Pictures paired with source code
»»
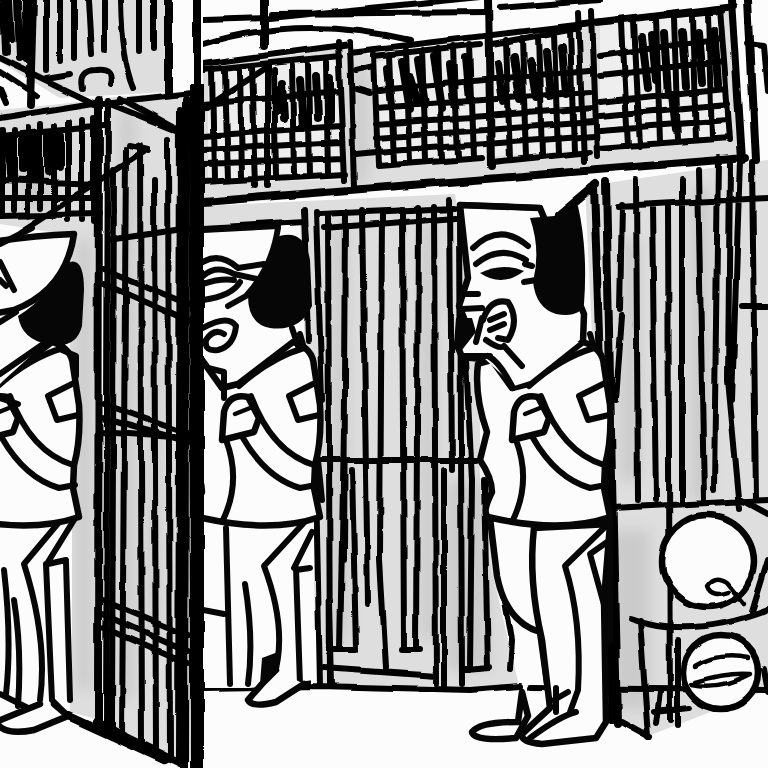
<!DOCTYPE html>
<html lang="en">
<head>
<meta charset="utf-8">
<title>Three men at the gates</title>
<style>
:root{--ink:#060606;--paper:#fcfcfc;--wash:#dedede;--shade:#cbcbcb}
html,body{margin:0;width:768px;height:768px;overflow:hidden;background:var(--paper)}
svg{display:block}
.wash{fill:var(--wash)}
.shade{fill:var(--shade)}
.paper{fill:var(--paper)}
.ink{fill:var(--ink)}
.line{fill:none;stroke:var(--ink);stroke-width:6;stroke-linecap:round;stroke-linejoin:round}
.thin{stroke-width:4.5}
.bold{stroke-width:8}
.skin{fill:var(--paper);stroke:var(--ink);stroke-width:6.5;stroke-linecap:round;stroke-linejoin:round}
</style>
</head>
<body>
<svg width="768" height="768" viewBox="0 0 768 768" role="img" aria-label="Ink drawing of three men standing beside barred gates under balconies">
<defs>
<filter id="brush" x="0" y="0" width="768" height="768" filterUnits="userSpaceOnUse">
<feTurbulence type="fractalNoise" baseFrequency="0.025" numOctaves="2" seed="4"/>
<feDisplacementMap in="SourceGraphic" scale="5" xChannelSelector="R" yChannelSelector="G"/>
</filter>
<filter id="soft" x="-20%" y="-20%" width="140%" height="140%"><feGaussianBlur stdDeviation="7"/></filter>
<clipPath id="right-scene"><rect x="203" y="0" width="565" height="768"/></clipPath>
<g id="torso">
<path class="skin" d="M583 342Q603 348 604 366L610 405Q612 440 605 465L604 488L610 517Q560 534 488 517Q482 512 492 492Q492 478 480 460L487 432Q474 395 478 364L492 360L512 388L528 384Z"/>
<path class="line" d="M590 334L594 348Q560 358 529 386M541 396Q562 452 604 465M533 438Q556 478 590 488L606 485M516 440Q532 482 512 522M605 383L579 396L588 420L609 415"/>
<path class="skin" d="M514 412Q519 393 538 397L549 418L544 432L512 440Z"/>
<path class="line thin" d="M525 414L545 406"/>
</g>
</defs>

<rect class="paper" width="768" height="768"/>

<g id="wall-tones">
<path class="wash" d="M0 0H168V92L60 98L0 62ZM0 110L100 100V720L70 712V235L0 224Z"/>
<path class="wash" d="M104 98L200 90V768L104 726Z"/>
<path class="wash" d="M203 68L350 46L372 56L730 8L745 158L203 206Z"/>
<path class="wash" d="M203 206L455 194L480 360V520L520 690L318 688L300 224L203 228Z"/>
<path class="wash" d="M585 186L768 160V690L648 736L610 720Z"/>
<path class="paper" d="M208 72L340 56L344 180L208 182ZM376 62L580 22L582 150L378 164ZM600 26L722 12L730 138L600 148Z" opacity=".55"/>
<g class="shade" filter="url(#soft)">
<path d="M120 110H135V700H120ZM76 240H92V690H76ZM352 70H368V182H352ZM332 225H348V640H332ZM420 225H436V640H420ZM445 480H490V670H445ZM620 240H640V480H620ZM690 190H712V500H690ZM20 130H50V210H20ZM612 530H650V710H612ZM148 200H160V640H148Z"/>
</g>
</g>

<g id="upper-left-house" filter="url(#brush)">
<path class="line bold" d="M33 0L30 105M168 0V92M4 0L6 52M18 0L20 58"/>
<path class="line" d="M46 0V70M60 0V60M74 0V58M88 0L91 54M104 0V50M121 0Q122 60 134 88M140 0V50M154 0V48M10 0L12 40M26 0V60M0 58L95 104M0 72L36 96M46 78L70 74M82 88Q78 70 96 70Q114 68 110 84M0 90L6 104"/>
<path class="line" d="M0 118L100 102M0 136L105 126M0 180L100 184M0 198L100 198M0 216L100 214M2 130V216M14 130V210M28 128V216M40 124V208M54 126V216M68 122V220M82 120V220M94 118V222"/>
<path class="line bold" d="M8 138L10 175M22 136V170M34 134V176M48 136V172M60 136V166"/>
<path class="line" d="M0 245L144 152M95 104L200 92M110 104L190 136M130 146L148 150"/>
</g>

<g id="balconies" filter="url(#brush)" clip-path="url(#right-scene)">
<path class="line" d="M203 20L270 18L490 -4M203 44Q300 14 410 40M203 64L350 44M350 52L735 6M272 14L488 12M500 8L600 0"/>
<path class="line bold" d="M264 0V46M488 0L491 166M732 0L742 160M748 0L756 160M203 202L745 158"/>
<path class="line" d="M203 182L345 174M203 70L340 56M225 70L228 180M240 70L242 178M252 66L256 186M268 66V186M338 42L344 180M350 42L354 188M274 70L276 176M292 66L294 174M308 64L310 176M326 62L328 174M203 136L340 126M203 150L340 142M203 164L342 158M212 70L214 180M203 104L340 92"/>
<path class="line bold" d="M282 84L284 118M300 80L303 128M316 76L318 118M330 78V120M276 90L278 110"/>
<path class="line" d="M374 54L378 166M374 56L480 44M378 166L482 158M390 54L394 164M406 50L410 162M422 50L426 160M438 48L442 160M454 46L458 158M470 44L474 158M376 124L594 108M376 138L594 122M376 152L594 136M380 90L590 70M376 108L590 92"/>
<path class="line bold" d="M388 68L392 106M402 62L410 110M418 60L425 104M434 56L442 108M450 64L454 104M466 58L470 100M410 78L418 104"/>
<path class="line" d="M492 44L580 28M492 162L590 152M506 40L510 160M522 38L526 158M538 36L542 154M554 34L558 154M570 30L574 152M578 14L584 162M592 12L597 156"/>
<path class="line bold" d="M498 64L503 102M514 56L520 100M530 60L536 98M546 52L550 96M562 48L566 94"/>
<path class="line" d="M597 24L722 10M598 148L730 138M622 24L628 146M634 22L640 146M656 18L660 142M674 18L678 142M692 16L696 140M708 14L712 138M720 8L730 140M600 102L726 88M600 116L728 104M600 130L728 120M600 56L722 38M600 76L724 62"/>
<path class="line bold" d="M642 38L648 88M664 34L668 94M682 32L686 86M698 32L702 82M652 36L656 80M714 30L718 84M672 94L676 130"/>
<path class="line" d="M356 70L374 66M356 88L370 92M356 154L376 152M748 44L764 46L768 92M205 108L266 68"/>
</g>

<g id="middle-gate" filter="url(#brush)">
<path class="line" d="M203 228L304 222M304 210L308 340M316 212L322 400M320 214L455 208M324 228L456 218"/>
<path class="line" d="M328 214L330 684M346 212L344 560M344 430L340 650M362 210L368 604M382 212L380 560L386 668M402 210L404 648M418 208L416 650M434 206L436 684M450 200L452 470M444 470V686M460 208L462 684M330 650H356L352 470M402 650H420M324 668L436 676M320 460H476M466 360L472 480L470 670M484 480L488 668M466 670L490 668M498 560L512 640L510 670"/>
<path class="line" d="M203 688L320 686L470 690L520 686M316 480L320 686M308 640V686M332 686L330 600M530 688L768 690"/>
</g>

<g id="right-gate" filter="url(#brush)">
<path class="line bold" d="M594 186L612 720M606 182L617 724M596 184L558 216"/>
<path class="line" d="M618 206L768 198M622 204L620 310M636 180L638 500M652 206L656 500M668 204L670 720M682 180V502M698 170L704 500M718 158L714 490M730 160L728 380L740 508M740 160L732 400M752 162L756 500M622 316L616 400M742 306H768M612 508L768 500M630 618Q690 640 768 610M640 620L648 738M610 716L650 738M654 712L690 708M660 692L656 724M678 640V726M742 500L768 514M768 560L752 612M764 670L768 692"/>
<circle class="skin" cx="708" cy="561" r="46"/>
<path class="line thin" d="M744 604L726 582Q714 574 706 586Q710 598 728 592"/>
<circle class="skin" cx="721" cy="672" r="37"/>
<path class="line thin" d="M696 666Q718 652 748 658M692 684Q720 690 750 674Q728 672 696 682"/>
</g>

<g id="right-man">
<path class="skin" d="M490 518L497 576Q506 622 540 632L548 690L610 640V520Z"/>
<path class="skin" d="M522 692L518 722Q480 722 472 732Q474 742 516 738L528 716Z"/>
<path class="skin" d="M534 528Q528 580 542 640L550 708L522 734Q520 742 542 744L596 738L606 722L604 600L610 524Z"/>
<path class="line" d="M610 522L565 566Q582 620 578 690L570 712M610 540L590 554L606 612M530 738Q560 716 576 712M554 700L568 692M556 688V712"/>
<path class="skin" d="M460 205L540 208L584 314L583 342L512 388L492 360L462 357L457 345L464 318L459 306L468 278Z"/>
<use href="#torso"/>
<path class="paper" d="M484 358L518 326L579 342L530 381L514 386Z"/>
<path class="ink" d="M530 218L554 216L578 206Q588 250 584 304Q580 318 556 314Q536 308 533 282Q541 250 530 218ZM456 318L472 318L476 332L462 350L454 344Z"/>
<path class="line" d="M460 205L540 208M473 248Q500 222 528 246M476 264Q500 244 526 260M462 309L482 308M462 356H490M525 264L532 266M524 282L536 280M466 294L478 294M483 320Q490 298 508 302Q520 320 508 340L498 338M490 320L504 314M490 330L504 324M486 340Q500 350 504 346L522 366M488 356Q500 362 513 388M482 318L476 342"/>
<path class="ink" d="M480 273Q502 262 524 271Q502 288 480 273Z"/>
</g>

<g id="middle-man" clip-path="url(#right-scene)">
<path class="skin" d="M190 520L196 688H250L314 680V512Z" style="stroke:none"/>
<path class="line" d="M226 528L230 684M245 584Q254 640 248 684M203 610L224 614M312 514L264 566Q288 630 274 676M312 532L294 568M296 568L300 684M310 568L296 570"/>
<path class="skin" d="M276 670L262 684L248 700Q252 708 276 702L304 684"/>
<path class="ink" d="M262 658L278 652L272 676L260 684Z"/>
<path class="skin" d="M172 232L278 228L298 328L290 344L222 380L198 362Z" style="stroke:none"/>
<use href="#torso" x="-290"/>
<path class="paper" d="M203 340L240 320L286 342L235 378L218 374Z"/>
<path class="ink" d="M274 238Q304 226 310 260L312 306Q300 332 270 328Q248 324 248 296Q270 268 274 238Z"/>
<path class="line" d="M203 230L278 226M278 228Q272 268 246 296M203 262Q220 252 238 268L264 264M203 276Q216 264 234 274L262 280M203 284Q220 278 234 280M203 300Q232 296 240 282M228 306L246 296M203 328Q228 314 236 326Q234 346 218 350Q204 352 206 340Q214 328 224 334M208 368L224 372V398M292 328L298 346"/>
<path class="line" d="M304 212L306 240M318 460L322 500"/>
</g>

<g id="left-man">
<path class="skin" d="M-20 520L-10 700L60 716L72 690V500Z" style="stroke:none"/>
<path class="line" d="M76 502L24 564Q48 640 40 700M74 520L48 562M46 564L52 700L66 714M4 570Q12 640 6 694M14 600Q22 650 18 706M48 564L66 560M66 562L70 700M0 694L28 708"/>
<path class="skin" d="M40 704Q10 716 -4 722Q4 736 34 730L68 716L54 704"/>
<path class="skin" d="M-10 230L70 234L76 330L44 344L-10 376Z" style="stroke:none"/>
<use href="#torso" x="-531"/>
<path class="paper" d="M0 320L20 322L46 342L4 380L0 384Z"/>
<path class="ink" d="M62 266Q84 250 84 290L82 326Q76 350 48 344Q22 340 18 316Q50 296 62 266Z"/>
<path class="skin" d="M-8 242Q30 236 74 234Q66 290 14 310L-8 314Z"/>
<path class="line" d="M0 244L32 228M0 262L14 290M0 280L6 286M0 322L16 312M0 374L46 342M62 350L76 356V376M0 398L18 404"/>
</g>

<g id="open-gate" filter="url(#brush)">
<path class="line bold" d="M99 100L98 722M186 100L184 768"/>
<path class="line" d="M108 100L106 730M126 150L122 738M140 146L142 746M154 180L156 752M168 140L170 758M114 170L112 728M180 110L178 756"/>
<path class="line" d="M104 270L190 306M104 284L190 322M104 404L188 434M102 418L190 442M100 432L188 438M102 600L188 636M102 614L188 652M104 628L188 664M108 240L190 228M120 98L186 134"/>
<path class="line bold" d="M68 716L164 760M96 722L182 764"/>
<path class="ink" d="M189 84L204 84V768H190Z"/>
<path class="line bold" d="M197 0V90"/>
</g>
</svg>
</body>
</html>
««
▸ Work request
Show every line in the records above that contains the word "thin".

▸ Written answer
.thin{stroke-width:4.5}
<path class="line thin" d="M525 414L545 406"/>
<path class="line thin" d="M744 604L726 582Q714 574 706 586Q710 598 728 592"/>
<path class="line thin" d="M696 666Q718 652 748 658M692 684Q720 690 750 674Q728 672 696 682"/>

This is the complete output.